President Florvil Hyppolite.
Hector Hyppolite is widely considered to be one of the best artists that Haiti has produced. Discovered by American painter and teacher Dewitt Peters based on the quality of the drawings that an untrained Hyppolite had made on a wall the in 1940’s, Hyppolite’s art came to be written about by surrealist writer and critic Andre Breton.
Hector Hyppolite was not only a painter; he was also a Houngan, or a Vodou priest. He painted many vodou scenes, choosing spirits as his subjects. The Houngan has a place in Haiti that no one else has: he is often visited and confided to by politicians to help that politician win the favor of a Vodou spirit, especially in dire times. The Houngan is aware of what this politician must do for this spirit and what happens if this politician does not do what the spirit asks for.
Hector Hyppolite’s being both a Houngan and painter has produced an invaluable painting: that of President Florvil Hyppolite, who died in 1896, before Hector Hyppolite started to paint. Almost every single Haitian can sing along to Panama’m Tombe, a song made out of the fact that Florvil Hyppolite died of a heart attack on a horse on route to put down a rebellion, his Panama hat falling to the ground. Hyppolite came to power as a General through a revolution and ruled as a strong man. In Haitian Vodou, there is now an Ogou Panama, Haitian Vodou Ogous being descendants of the West African Ogo, patrons of iron, war, and of soldiers. This Ogou was born out of the observation that Hyppolite abused his power and was killed because of his abuse (in Vodou terms he served Ogou and because of his abuse of his power was possessed by this Ogou until death.) In other words, the Ogou Panama is, according to Vodou, the Ogou that is responsible for Hyppolite’s death.
In his painting, Hector Hyppolite decorates his portrait of Florvil Hyppolite with flowers, each colorful and beautiful, signs of prosperity. Hyppolite is stern faced and dressed presidentially. Hyppolite’s eyes, however, seem concerned. He seems to feel that something is wrong, despite being powerful. Hector Hyppolite paints us a story that has become a folktale, a myth, without much detail, telling the entirety of the Hyppolite tale in the contrast between Hyppolite’s eyes and the remainder of the painting.
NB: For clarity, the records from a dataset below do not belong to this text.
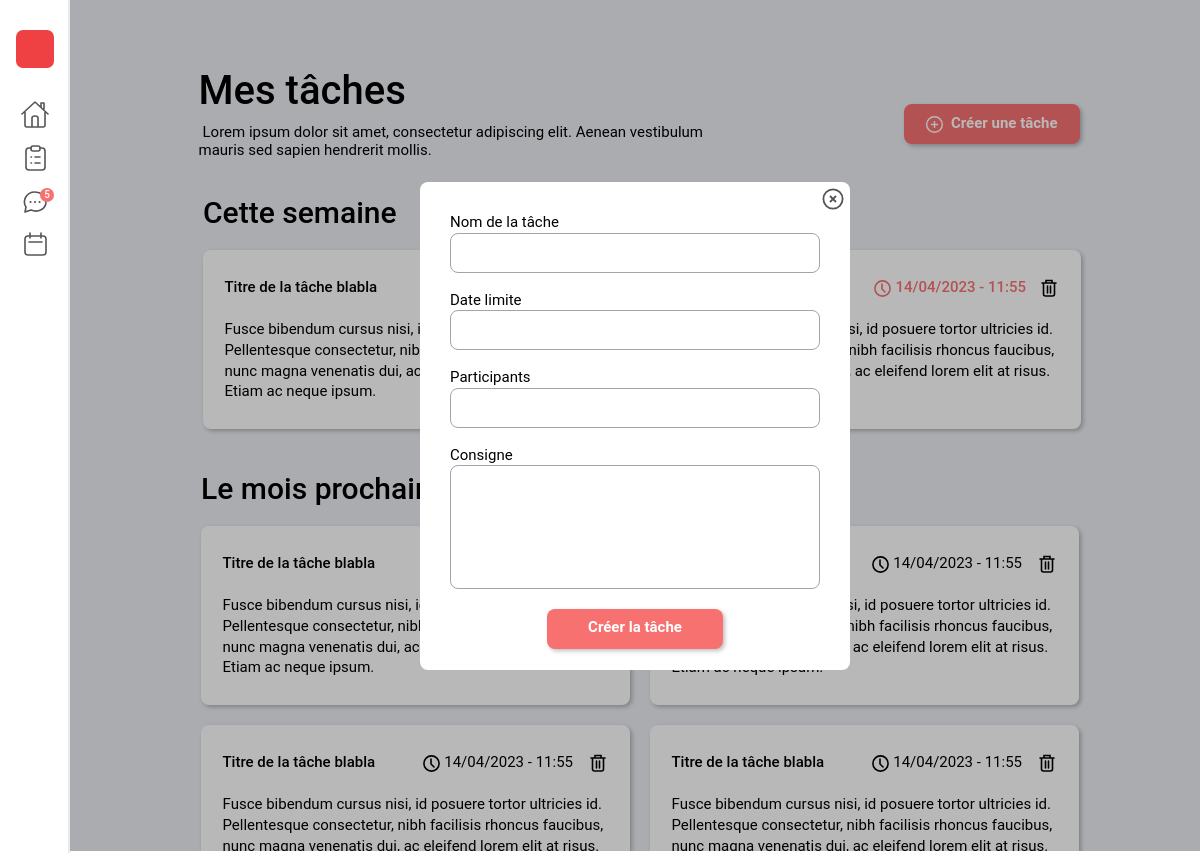
<!DOCTYPE html>
<html lang="fr">
<head>
<meta charset="utf-8">
<title>Mes tâches</title>
<style>
:root {
  --coral: #f87171;
  --brand: #ef4043;
  --page: #ebeef2;
  --surface: #fff;
  --ink: #000;
  --icon: #555;
  --line: #a3a3ae;
  --veil: rgba(0, 0, 0, .28);
  --shadow: 2px 2px 4px rgba(0, 0, 0, .25);
}
* { box-sizing: border-box; margin: 0; padding: 0; }
body {
  position: relative;
  width: 1200px;
  height: 853px;
  overflow: hidden;
  display: flex;
  background: var(--surface);
  color: var(--ink);
  font: 400 15px/17.6px Roboto, sans-serif;
}
svg { display: block; flex: none; fill: none; stroke: currentColor; overflow: visible; }
.symbols { position: absolute; width: 0; height: 0; }

.sidebar {
  width: 70px;
  height: 853px;
  padding-top: 30px;
  border-right: 2px solid #e9ebee;
  display: flex;
  flex-direction: column;
  align-items: center;
  color: var(--icon);
}
.brand { width: 38px; height: 38px; margin: 0 0 32px 2px; border-radius: 7px; background: var(--brand); }
.menu { display: flex; flex-direction: column; gap: 15.5px; list-style: none; margin-left: 2px; }
.menu a { position: relative; display: block; color: inherit; }
.badge {
  position: absolute;
  left: 19px;
  top: 1px;
  width: 14px;
  height: 14px;
  border-radius: 50%;
  background: var(--coral);
  color: #fff;
  font-size: 10px;
  font-weight: 500;
  line-height: 14px;
  text-align: center;
}

.board {
  position: relative;
  width: 1130px;
  height: 851px;
  overflow: hidden;
  padding: 67px 119px 0 128.5px;
  background: var(--page);
}
.intro { display: flex; justify-content: space-between; align-items: flex-start; height: 128px; margin-right: 1px; }
h1 { font-size: 40px; font-weight: 500; line-height: 48px; margin-bottom: 9px; }
.lede { width: 530px; text-indent: 4px; white-space: nowrap; }
.button {
  width: 176.5px;
  height: 40px;
  border-radius: 8px;
  background: var(--coral);
  color: #fff;
  box-shadow: var(--shadow);
  display: flex;
  align-items: center;
  justify-content: center;
  gap: 8px;
  font-weight: 700;
  text-decoration: none;
  white-space: nowrap;
}
.intro .button { margin-top: 37px; }

.period { width: 878px; margin-left: 2.5px; }
.period.week { margin: 0 0 42px 4.5px; }
h2 { font-size: 30px; font-weight: 500; line-height: 36px; margin-bottom: 19px; }
.cards { display: grid; grid-template-columns: 429px 429px; grid-auto-rows: 179px; gap: 20px; }
.card { padding: 23px 24px 0 21.5px; border-radius: 8px; background: var(--surface); box-shadow: var(--shadow); }
.card header { display: flex; align-items: center; height: 30px; margin-bottom: 16px; }
h3 { flex: 1; font-size: 15px; font-weight: 500; }
.due { display: flex; align-items: center; gap: 4px; margin-right: 17px; white-space: nowrap; }
.late { color: var(--coral); font-weight: 500; margin-right: 15px; }
.card p { line-height: 20.8px; white-space: nowrap; }

.veil { position: absolute; inset: 0; background: var(--veil); }

.dialog {
  position: absolute;
  left: 420px;
  top: 181.5px;
  width: 430px;
  height: 488px;
  padding: 31.5px 30px 0;
  border-radius: 8px;
  background: var(--surface);
  display: flex;
  flex-direction: column;
  gap: 18px;
}
.close { position: absolute; right: 6px; top: 6px; color: var(--icon); }
.field b { display: block; height: 19.5px; line-height: 18px; font-weight: 400; }
.box { height: 40px; border: 1px solid var(--line); border-radius: 8px; background: var(--surface); }
.box.tall { height: 124px; }
.dialog .button { align-self: center; margin-top: 2px; padding-bottom: 2px; }
</style>
</head>
<body>
<svg class="symbols" aria-hidden="true">
  <defs>
    <symbol id="clock" viewBox="0 0 17 17">
      <circle cx="8.5" cy="8.5" r="7.6" stroke-width="1.6"/>
      <path d="M8 4V9L11 12" stroke-width="1.6" stroke-linecap="round"/>
    </symbol>
    <symbol id="trash" viewBox="0 0 16 18">
      <path d="M1 4H15M5 4V1.500H11V4M2.500 4V15Q2.500 17 4.500 17H11.500Q13.500 17 13.500 15V4M6.500 7V14M9.500 7V14" stroke-width="1.6" stroke-linecap="round"/>
    </symbol>
  </defs>
</svg>

<nav class="sidebar" aria-label="Navigation">
  <div class="brand"></div>
  <ul class="menu">
    <li><a href="#" aria-label="Accueil"><svg width="28" height="28" stroke-width="1.6" stroke-linejoin="round" stroke-linecap="round"><path d="M1 14L14 2L27 14M4 12V25Q4 27 6 27H22Q24 27 24 25V12M20 7V3H23V9M11 27V18Q11 16 14 16T17 18V27"/></svg></a></li>
    <li><a href="#" aria-label="Tâches"><svg width="28" height="28" stroke-width="1.6" stroke-linecap="round"><path d="M10 4H8Q5 4 5 7V23Q5 26 8 26H21Q24 26 24 23V7Q24 4 21 4H19"/><rect x="10" y="2" width="9" height="5" rx="2"/><path d="M10 13H10.500M14 13H19M10 19H10.500M14 19H19"/></svg></a></li>
    <li><a href="#" aria-label="Messages"><svg width="28" height="28" stroke-width="1.6" stroke-linecap="round" stroke-linejoin="round"><path d="M4 25L5 20C1 14 5 5 14 5C20 5 25 9 25 15C25 22 17 26 10 23Z"/><path d="M9.500 15H9.600M14 15H14.100M18.500 15H18.600" stroke-width="2"/></svg><span class="badge">5</span></a></li>
    <li><a href="#" aria-label="Calendrier"><svg width="28" height="28" stroke-width="1.6" stroke-linecap="round"><rect x="4" y="5" width="21" height="19" rx="3"/><path d="M9 2V7M20 2V7M8 11H21"/></svg></a></li>
  </ul>
</nav>

<main class="board">
  <header class="intro">
    <div>
      <h1>Mes tâches</h1>
      <p class="lede">Lorem ipsum dolor sit amet, consectetur adipiscing elit. Aenean vestibulum<br>mauris sed sapien hendrerit mollis.</p>
    </div>
    <a class="button" href="#"><svg width="17" height="17" stroke-width="1.4"><circle cx="8.500" cy="8.500" r="7.800"/><path d="M8.500 5V12M5 8.500H12"/></svg>Créer une tâche</a>
  </header>

  <section class="period week">
    <h2>Cette semaine</h2>
    <div class="cards">
      <article class="card">
        <header><h3>Titre de la tâche blabla</h3><span class="due late"><svg width="17" height="17"><use href="#clock"/></svg>14/04/2023 - 11:55</span><svg width="16" height="18"><use href="#trash"/></svg></header>
        <p>Fusce bibendum cursus nisi, id posuere tortor ultricies id.<br>Pellentesque consectetur, nibh facilisis rhoncus faucibus,<br>nunc magna venenatis dui, ac eleifend lorem elit at risus.<br>Etiam ac neque ipsum.</p>
      </article>
      <article class="card">
        <header><h3>Titre de la tâche blabla</h3><span class="due late"><svg width="17" height="17"><use href="#clock"/></svg>14/04/2023 - 11:55</span><svg width="16" height="18"><use href="#trash"/></svg></header>
        <p>Fusce bibendum cursus nisi, id posuere tortor ultricies id.<br>Pellentesque consectetur, nibh facilisis rhoncus faucibus,<br>nunc magna venenatis dui, ac eleifend lorem elit at risus.<br>Etiam ac neque ipsum.</p>
      </article>
    </div>
  </section>

  <section class="period">
    <h2>Le mois prochain</h2>
    <div class="cards">
      <article class="card">
        <header><h3>Titre de la tâche blabla</h3><span class="due"><svg width="17" height="17"><use href="#clock"/></svg>14/04/2023 - 11:55</span><svg width="16" height="18"><use href="#trash"/></svg></header>
        <p>Fusce bibendum cursus nisi, id posuere tortor ultricies id.<br>Pellentesque consectetur, nibh facilisis rhoncus faucibus,<br>nunc magna venenatis dui, ac eleifend lorem elit at risus.<br>Etiam ac neque ipsum.</p>
      </article>
      <article class="card">
        <header><h3>Titre de la tâche blabla</h3><span class="due"><svg width="17" height="17"><use href="#clock"/></svg>14/04/2023 - 11:55</span><svg width="16" height="18"><use href="#trash"/></svg></header>
        <p>Fusce bibendum cursus nisi, id posuere tortor ultricies id.<br>Pellentesque consectetur, nibh facilisis rhoncus faucibus,<br>nunc magna venenatis dui, ac eleifend lorem elit at risus.<br>Etiam ac neque ipsum.</p>
      </article>
      <article class="card">
        <header><h3>Titre de la tâche blabla</h3><span class="due"><svg width="17" height="17"><use href="#clock"/></svg>14/04/2023 - 11:55</span><svg width="16" height="18"><use href="#trash"/></svg></header>
        <p>Fusce bibendum cursus nisi, id posuere tortor ultricies id.<br>Pellentesque consectetur, nibh facilisis rhoncus faucibus,<br>nunc magna venenatis dui, ac eleifend lorem elit at risus.</p>
      </article>
      <article class="card">
        <header><h3>Titre de la tâche blabla</h3><span class="due"><svg width="17" height="17"><use href="#clock"/></svg>14/04/2023 - 11:55</span><svg width="16" height="18"><use href="#trash"/></svg></header>
        <p>Fusce bibendum cursus nisi, id posuere tortor ultricies id.<br>Pellentesque consectetur, nibh facilisis rhoncus faucibus,<br>nunc magna venenatis dui, ac eleifend lorem elit at risus.</p>
      </article>
    </div>
  </section>
  <div class="veil"></div>
</main>

<section class="dialog" role="dialog" aria-label="Créer une tâche">
  <a class="close" href="#" aria-label="Fermer"><svg width="22" height="22" stroke-width="1.8"><circle cx="11" cy="11" r="9.600"/><path d="M8 8L14 14M14 8L8 14"/></svg></a>
  <div class="field"><b>Nom de la tâche</b><div class="box"></div></div>
  <div class="field"><b>Date limite</b><div class="box"></div></div>
  <div class="field"><b>Participants</b><div class="box"></div></div>
  <div class="field"><b>Consigne</b><div class="box tall"></div></div>
  <a class="button" href="#">Créer la tâche</a>
</section>
</body>
</html>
As a houngan, Hyppolite had access to civil and political society like no other and he, more than anyone, could know what the concern of a business person or political personage in need of a favor from a Vodou spirit through a Houngan looks like. Perhaps it is this knowledge that informs this painting, esoteric at its essence because few people in this world are given access to human beings like a Houngan.